The advent of digital marketplaces and free online streaming services has been a point of contention for the music industry in recent years, with regulators struggling to ensure equity for content producers. In what is being described as a landmark settlement, the Recording Industry Association of America, the National Music Publishers' Association and the Digital Media Association recently came together with the Copyright Royalty Board to set forth new standards governing the revenue generated by innovative new music delivery models.
"Today’s agreement is not only an important show of industry cooperation, but a testament to the value of the creative content being provided to consumers," NMPA president David Israelite explained. "This agreement represents the culmination of months of discussions among the music industry, digital service providers and technology companies, and will provide more consumer choice with respect to when and how to access music while ensuring songwriters and music publishers continue to thrive in the digital age."

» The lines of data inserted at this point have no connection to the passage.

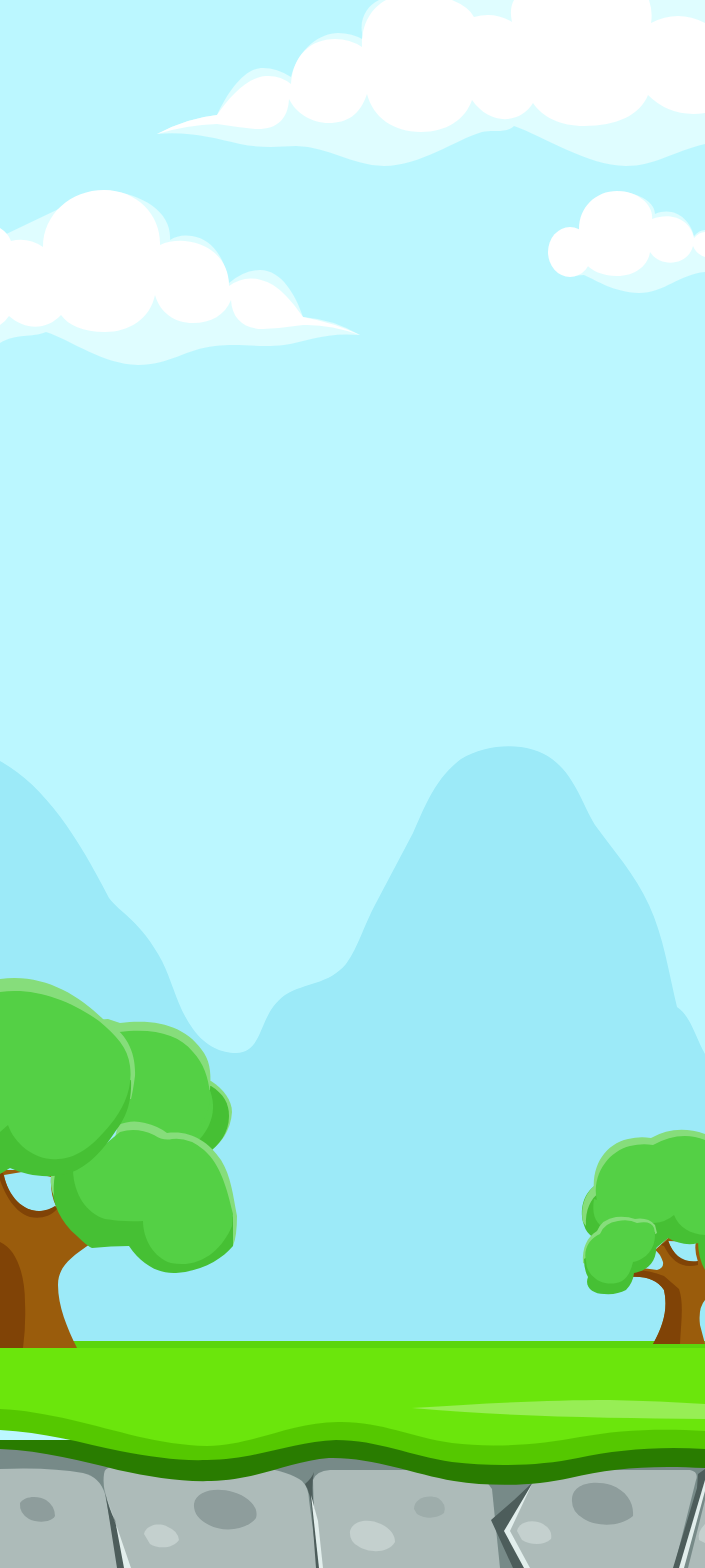
<!DOCTYPE html>
<html lang="en">
<head>
<meta charset="utf-8">
<title>Meadow and mountains</title>
<style>
:root {
  --sky: #bbf7ff;
  --mountain: #9ceaf8;
  --cloud: #ffffff;
  --cloud-shade: #dffdff;
  --leaf: #54d045;
  --leaf-light: #86dd7b;
  --leaf-dark: #46c034;
  --bark: #9a5c0c;
  --bark-dark: #804306;
  --grass: #6be60c;
  --grass-back: #5bd60c;
  --grass-shine: #97ee55;
  --grass-mid: #55c800;
  --grass-dark: #297c00;
  --rock: #adbbb9;
  --rock-gap: #778a88;
  --rock-deep: #4d5d5b;
  --rock-edge: #e2eeec;
  --pebble-dark: #8e9d9c;
  --pebble-mid: #9eadab;
  --pebble-light: #c4d0ce;
}
html, body { margin: 0; padding: 0; overflow: hidden; background: var(--sky); }
.scene { display: block; width: 705px; height: 1568px; }
.sky { fill: var(--sky); }
.mountain { fill: var(--mountain); }
.cloud { fill: var(--cloud); }
.cloud-shade { fill: var(--cloud-shade); }
.leaf { fill: var(--leaf); }
.leaf-light { fill: var(--leaf-light); }
.leaf-dark { fill: var(--leaf-dark); }
.bark { fill: var(--bark); }
.bark-dark { fill: var(--bark-dark); }
.grass { fill: var(--grass); }
.grass-back { fill: var(--grass-back); }
.grass-shine { fill: var(--grass-shine); }
.grass-mid { fill: var(--grass-mid); }
.grass-dark { fill: var(--grass-dark); }
.rock { fill: var(--rock); }
.rock-gap { fill: var(--rock-gap); }
.rock-deep { fill: var(--rock-deep); }
.rock-edge { fill: var(--rock-edge); }
.pebble-dark { fill: var(--pebble-dark); }
.pebble-mid { fill: var(--pebble-mid); }
.pebble-light { fill: var(--pebble-light); }
</style>
</head>
<body>
<svg class="scene" viewBox="0 0 705 1568" width="705" height="1568" role="img" aria-label="Cartoon meadow with trees, mountains and clouds">
  <rect class="sky" width="705" height="1568"/>

  <g id="cloud-top">
    <path class="cloud-shade" d="M157 134Q188 118 217 115C228 92 244 68 263 68Q277 68 291 77C299 47 321 33 338 33Q352 33 364 40C357 22 366 6 379 0H705V144C672 152 654 166 626 166C586 165 545 137 514 126C505 134 494 129 482 132C455 140 420 166 384 166C350 165 330 147 296 146C277 147 259 148 240 144C214 138 188 131 157 134Z"/>
    <path class="cloud" d="M157 134Q187 118 217 115C230 96 248 77 266 76Q280 75 291 84C293 55 311 39 335 39Q350 39 362 47C361 25 371 8 386 0H452Q469 7 474 17Q494 11 512 22Q509 9 514 0H649Q653 12 651 23Q678 9 705 23V113Q671 118 648 95C640 115 617 126 584 126C561 126 542 117 533 103C521 123 491 127 472 100C465 120 446 132 421 132C393 132 373 117 367 94C360 115 347 123 329 123C311 123 296 113 289 99C288 120 276 130 255 129Q236 127 217 124Q187 125 157 134Z"/>
  </g>

  <g id="cloud-left">
    <path class="cloud-shade" d="M0 237L90 194L105 190C146 194 172 214 170 240Q179 234 192 236C212 239 225 258 229 283Q244 270 260 270C282 270 296 296 303 317Q332 319 360 335C326 332 308 341 284 345C258 348 242 343 215 346C186 349 169 365 138 365C102 364 73 341 46 332C32 338 16 333 0 343Z"/>
    <path class="cloud" d="M0 228Q8 233 11 241Q28 237 43 247C43 214 71 190 104 190C138 190 161 216 160 245Q171 240 185 241C213 244 229 262 229 286Q244 275 261 280C278 284 291 300 303 317Q335 323 360 335Q329 324 303 325Q283 328 263 329C244 329 232 319 231 300C225 315 211 323 193 323C175 323 160 313 155 295C150 319 129 332 105 332C83 332 68 325 61 315C47 330 26 331 9 316Q5 322 0 325Z"/>
  </g>

  <g id="cloud-right">
    <path class="cloud-shade" d="M619 191C642 194 655 203 655 214C674 206 690 219 694 236Q699 230 705 230V272C680 274 664 293 639 293C613 292 598 281 584 275L571 276Z"/>
    <ellipse class="cloud" cx="570" cy="252" rx="22" ry="25"/>
    <path class="cloud" d="M579 229C579 207 596 191 617 191C639 191 654 206 652 219C673 211 691 221 694 238Q699 232 705 232V257Q696 254 693 246C688 266 660 268 650 252C648 266 635 276 617 276C602 276 591 270 587 265L578 245Z"/>
  </g>

  <path id="mountains" class="mountain" d="M0 761C44 785 78 837 109 898C119 912 141 921 162 961C173 983 177 1007 193 1029C206 1047 222 1053 236 1053C265 1052 257 1015 285 995C306 982 328 985 346 964C359 946 363 927 376 903L413 833C423 811 434 779 461 759C489 742 530 742 552 759C574 775 582 803 595 825C613 850 635 874 649 905C664 938 668 970 677 1007C690 1015 695 1036 705 1054V1345H0Z"/>

  <rect id="meadow-edge" class="grass-back" y="1341" width="705" height="14"/>

  <g id="tree-left">
    <path class="leaf-light" d="M170 1070L211 1081C224 1089 232 1101 232 1112C231 1130 221 1144 208 1153L150 1130Z"/>
    <path class="leaf-dark" d="M170 1080L211 1086C224 1094 229 1104 229 1116C229 1133 219 1145 208 1153L150 1130Z"/>
    <path class="leaf" d="M209 1088C219 1111 209 1131 195 1144L160 1130Z"/>
    <path class="leaf-light" d="M95 1020L108 1019L120 1023C160 1018 188 1028 204 1053C211 1064 211 1077 210 1090L140 1100Z"/>
    <path class="leaf" d="M119 1032C154 1028 178 1034 193 1052C204 1064 208 1077 210 1093C211 1112 202 1125 191 1137L120 1140Z"/>

    <path class="bark" fill-rule="evenodd" d="M0 1170H60L90 1244C70 1258 58 1267 58 1285C58 1306 67 1328 77 1348H0ZM4 1175C8 1197 22 1211 39 1211Q49 1211 56 1206Q50 1194 51 1177L28 1171Z"/>
    <path class="bark-dark" d="M0 1173H3C9 1199 25 1212 41 1211Q49 1210 55 1206L57 1209C50 1217 40 1219 30 1217C15 1212 6 1197 0 1180Z"/>
    <path class="bark-dark" d="M0 1242C16 1249 25 1273 25 1303Q26 1325 23 1348H0Z"/>

    <path class="leaf-light" d="M118 1125Q132 1119 145 1123Q158 1126 167 1133C190 1130 208 1141 221 1160C231 1176 233 1195 237 1216Q237 1236 233 1246L100 1200Z"/>
    <path class="leaf-dark" d="M52 1174C50 1200 59 1221 77 1236Q87 1246 92 1248Q111 1246 129 1246C141 1264 158 1274 176 1273C203 1271 222 1259 233 1246L233 1217L170 1140L110 1145Z"/>
    <path class="leaf" d="M73 1171C74 1194 86 1213 105 1219Q122 1222 143 1221C143 1239 154 1258 171 1263C200 1269 222 1250 232 1226L233 1214C227 1189 221 1165 204 1150Q189 1137 172 1139Q163 1141 154 1135Q137 1127 120 1132Z"/>
    <path class="leaf-light" d="M51 1176L55 1174Q53 1186 54 1196Q50 1188 51 1176Z"/>

    <path class="leaf-light" d="M0 979C42 973 78 994 104 1020C128 1033 136 1054 135 1076Q133 1091 131 1099L0 1080Z"/>
    <path class="leaf-dark" d="M0 1120L131 1080C132 1104 125 1119 115 1132C104 1149 89 1166 70 1173C49 1179 28 1176 10 1168L0 1174Z"/>
    <path class="leaf" d="M0 992C34 987 70 1000 99 1021C116 1035 128 1048 130 1066C133 1088 124 1108 110 1125C96 1142 80 1158 58 1159C36 1161 15 1145 8 1125L0 1132Z"/>
  </g>

  <g id="tree-right">
    <path class="leaf-dark" d="M596 1185C583 1193 579 1211 584 1225Q586 1233 594 1238L635 1215Z"/>
    <path class="leaf-light" d="M597 1184C586 1191 580 1206 583 1222L586 1226C585 1210 591 1198 599 1193Z"/>
    <path class="leaf" d="M594 1199C592 1212 594 1222 603 1227L650 1215Z"/>
    <path class="bark" fill-rule="evenodd" d="M632 1268Q647 1268 657 1270Q664 1268 663 1262Q660 1253 655 1250L668 1238H705V1300Q698 1308 700 1325L705 1344H653C664 1324 668 1308 664 1290C658 1280 645 1276 631 1277ZM668 1241C673 1254 683 1263 692 1263L698 1262Q694 1250 696 1242Z"/>
    <path class="bark-dark" d="M661 1245L668 1240C673 1256 684 1263 698 1261V1265C683 1269 672 1262 664 1246ZM633 1270Q650 1270 664 1276L679 1289C684 1303 681 1323 680 1344H653C664 1325 668 1307 664 1290C657 1280 646 1276 631 1277Z"/>
    <path class="leaf-light" d="M594 1190C592 1164 606 1144 628 1139Q640 1136 651 1138Q676 1124 705 1134V1190L620 1210Z"/>
    <path class="leaf-dark" d="M650 1210H705V1241C693 1246 680 1245 668 1238L656 1248Z"/>
    <path class="leaf" d="M596 1195C594 1171 610 1151 630 1146Q642 1143 653 1145Q680 1130 705 1140V1235C691 1234 679 1228 674 1215Q666 1222 654 1223L620 1222Q598 1215 596 1195Z"/>
    <path class="leaf-dark" d="M698 1241H705V1270Q698 1258 698 1241Z"/>
    <path class="leaf-light" d="M583 1263C582 1248 587 1237 597 1231Q602 1219 616 1217Q627 1216 635 1219Q648 1217 655 1225L657 1233L600 1270Z"/>
    <path class="leaf-dark" d="M584 1259Q584 1270 588 1277C584 1287 593 1294 604 1294Q617 1295 626 1290Q633 1283 634 1273C647 1271 658 1261 656 1244L655 1232L620 1235Z"/>
    <path class="leaf" d="M586 1261C583 1249 590 1238 600 1234Q604 1223 618 1221Q629 1219 637 1223Q651 1220 654 1228C658 1244 649 1259 633 1262Q630 1276 622 1281C612 1286 601 1283 596 1279Q586 1272 586 1261Z"/>
  </g>

  <g id="rocks">
    <rect class="rock-gap" y="1440" width="705" height="128"/>
    <path class="rock" d="M0 1469Q50 1467 83 1473Q100 1477 105 1494L119 1568H0Z"/>
    <path class="rock" d="M104 1474Q104 1468 112 1467H260Q290 1472 302 1481Q309 1488 309 1500L318 1568H128L109 1506Q102 1488 104 1474Z"/>
    <path class="rock" d="M313 1480Q316 1471 330 1470H470Q485 1478 492 1489L500 1568H321Q313 1520 313 1480Z"/>
    <path class="rock" d="M532 1484L540 1470H690Q699 1472 696 1480L674 1568H524L507 1531Z"/>
    <path class="rock" d="M705 1500V1568H688Z"/>
    <path class="rock-deep" d="M105 1491Q108 1508 115 1520L126 1568H117Z"/>
    <path class="rock-edge" d="M107 1498L131 1568H124L116 1525Z"/>
    <path class="rock-deep" d="M305 1484Q312 1478 314 1472Q310 1490 316 1518L321 1568H316L312 1514Q311 1493 305 1484Z"/>
    <path class="rock-edge" d="M311 1495L318 1521L323 1568H319Z"/>
    <path class="rock-deep" d="M532 1483L514 1500L491 1520L513 1568H525L507 1531Z"/>
    <path class="rock-edge" d="M532 1484L510 1531L530 1568H524L504 1531Z"/>
    <path class="rock-deep" d="M698 1474L705 1469V1486L681 1568H673L697 1488Z"/>
    <path class="rock-edge" d="M705 1480V1491L684 1568H679Z"/>
    <path class="pebble-dark" d="M20 1503C24 1496 38 1495 46 1500Q55 1506 55 1516C51 1523 37 1523 29 1519Q19 1513 20 1503Z"/>
    <path class="pebble-dark" d="M194 1504C196 1490 217 1487 233 1492C250 1497 259 1508 256 1518C247 1530 224 1533 209 1525Q193 1517 194 1504Z"/>
    <path class="pebble-dark" d="M572 1499C573 1483 594 1480 611 1485C627 1491 634 1503 633 1516C621 1527 597 1527 584 1519Q571 1512 572 1499Z"/>
    <path class="pebble-mid" d="M414 1509C414 1498 428 1494 438 1498Q447 1504 444 1513C437 1519 424 1519 417 1514Z"/>
    <path class="pebble-light" d="M144 1534C146 1525 159 1522 168 1527Q178 1531 179 1540C173 1549 158 1549 150 1544Z"/>
    <path class="pebble-light" d="M350 1531C353 1520 369 1518 381 1524Q395 1531 395 1542C388 1554 368 1553 358 1546Q349 1541 350 1531Z"/>
    <path class="pebble-light" d="M517 1531C519 1521 534 1519 543 1524Q553 1530 551 1539C544 1546 530 1545 522 1540Z"/>
    <path class="pebble-light" d="M705 1524Q697 1532 699 1540L705 1543Z"/>
  </g>

  <g id="meadow">
    <path class="grass-dark" d="M0 1440V1449C45 1451 82 1461 118 1470C151 1477 180 1482 211 1481C258 1480 290 1461 329 1458C373 1457 413 1474 454 1481C492 1487 535 1486 570 1478C610 1468 652 1465 705 1468V1440Z"/>
    <path class="grass-mid" d="M0 1400V1430C43 1432 82 1443 120 1451C152 1457 179 1461 207 1460C254 1460 291 1442 336 1440C378 1440 411 1456 452 1462C493 1467 540 1466 578 1458C616 1450 657 1446 705 1449V1400Z"/>
    <path class="grass" d="M0 1348H705V1431C660 1428 618 1430 580 1437C539 1445 492 1448 452 1443C410 1437 380 1421 338 1422C291 1422 255 1445 207 1446C158 1445 116 1430 72 1420C46 1414 23 1410 0 1409Z"/>
    <path class="grass-shine" d="M412 1408C490 1403 550 1400 610 1400Q660 1401 705 1404V1419C610 1418 510 1417 412 1408Z"/>
  </g>
</svg>
</body>
</html>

The new agreement addresses several business models, including paid digital locker services such as iTunes, music ringtones and mixed media bundles coming through CD purchases.

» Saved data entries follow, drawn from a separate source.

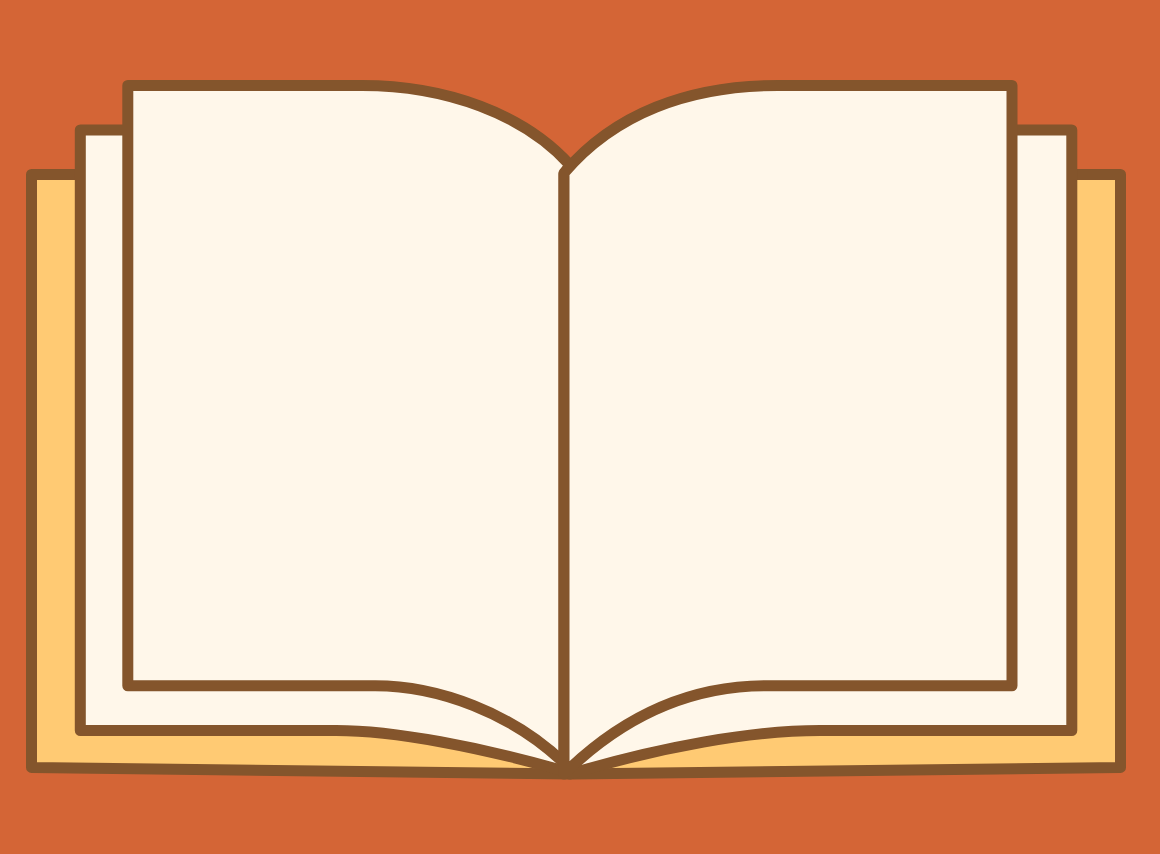
<!DOCTYPE html>
<html lang="en">
<head>
<meta charset="utf-8">
<title>Open book</title>
<style>
:root {
  --background: #d46536;
  --outline: #84552c;
  --cover: #ffca73;
  --page: #fff7ea;
}
html, body { margin: 0; height: 100%; overflow: hidden; background: var(--background); }
.book { display: block; width: 1160px; height: 854px; }
.book path { stroke: var(--outline); stroke-width: 11; stroke-linejoin: round; stroke-linecap: round; }
.cover { fill: var(--cover); }
.page { fill: var(--page); }
</style>
</head>
<body>
<svg class="book" viewBox="0 0 1160 854" role="img" aria-label="Open book with blank pages">
  <path class="cover" d="M31.5 174.5H1120.5V767.5L572 774L31.5 767.5Z"/>
  <g class="back-pages">
    <path class="page" d="M80.3 130H400L564 250V771C480 747 394 730.5 336 730.5H80.3Z"/>
    <path class="page" d="M1071.8 130H740L570 250V774C660 747 752 730.5 820 730.5H1071.8Z"/>
  </g>
  <g class="front-pages">
    <path class="page" d="M127.8 85.5H362C446 85.5 524 114 570 165L564 174V763C512 713 438 685.8 375 685.8H127.8Z"/>
    <path class="page" d="M1012 85.5H778C688 85.5 614 114 564 173V774C624 715 692 685.8 766 685.8H1012Z"/>
  </g>
</svg>
</body>
</html>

According to Billboard, music publishers will receive a mechanical royalty rate of 12 percent of revenue, 20 percent of total content cost or 17 cents per subscriber - whichever represents the largest figure - when distributing their media through iTunes and similar platforms.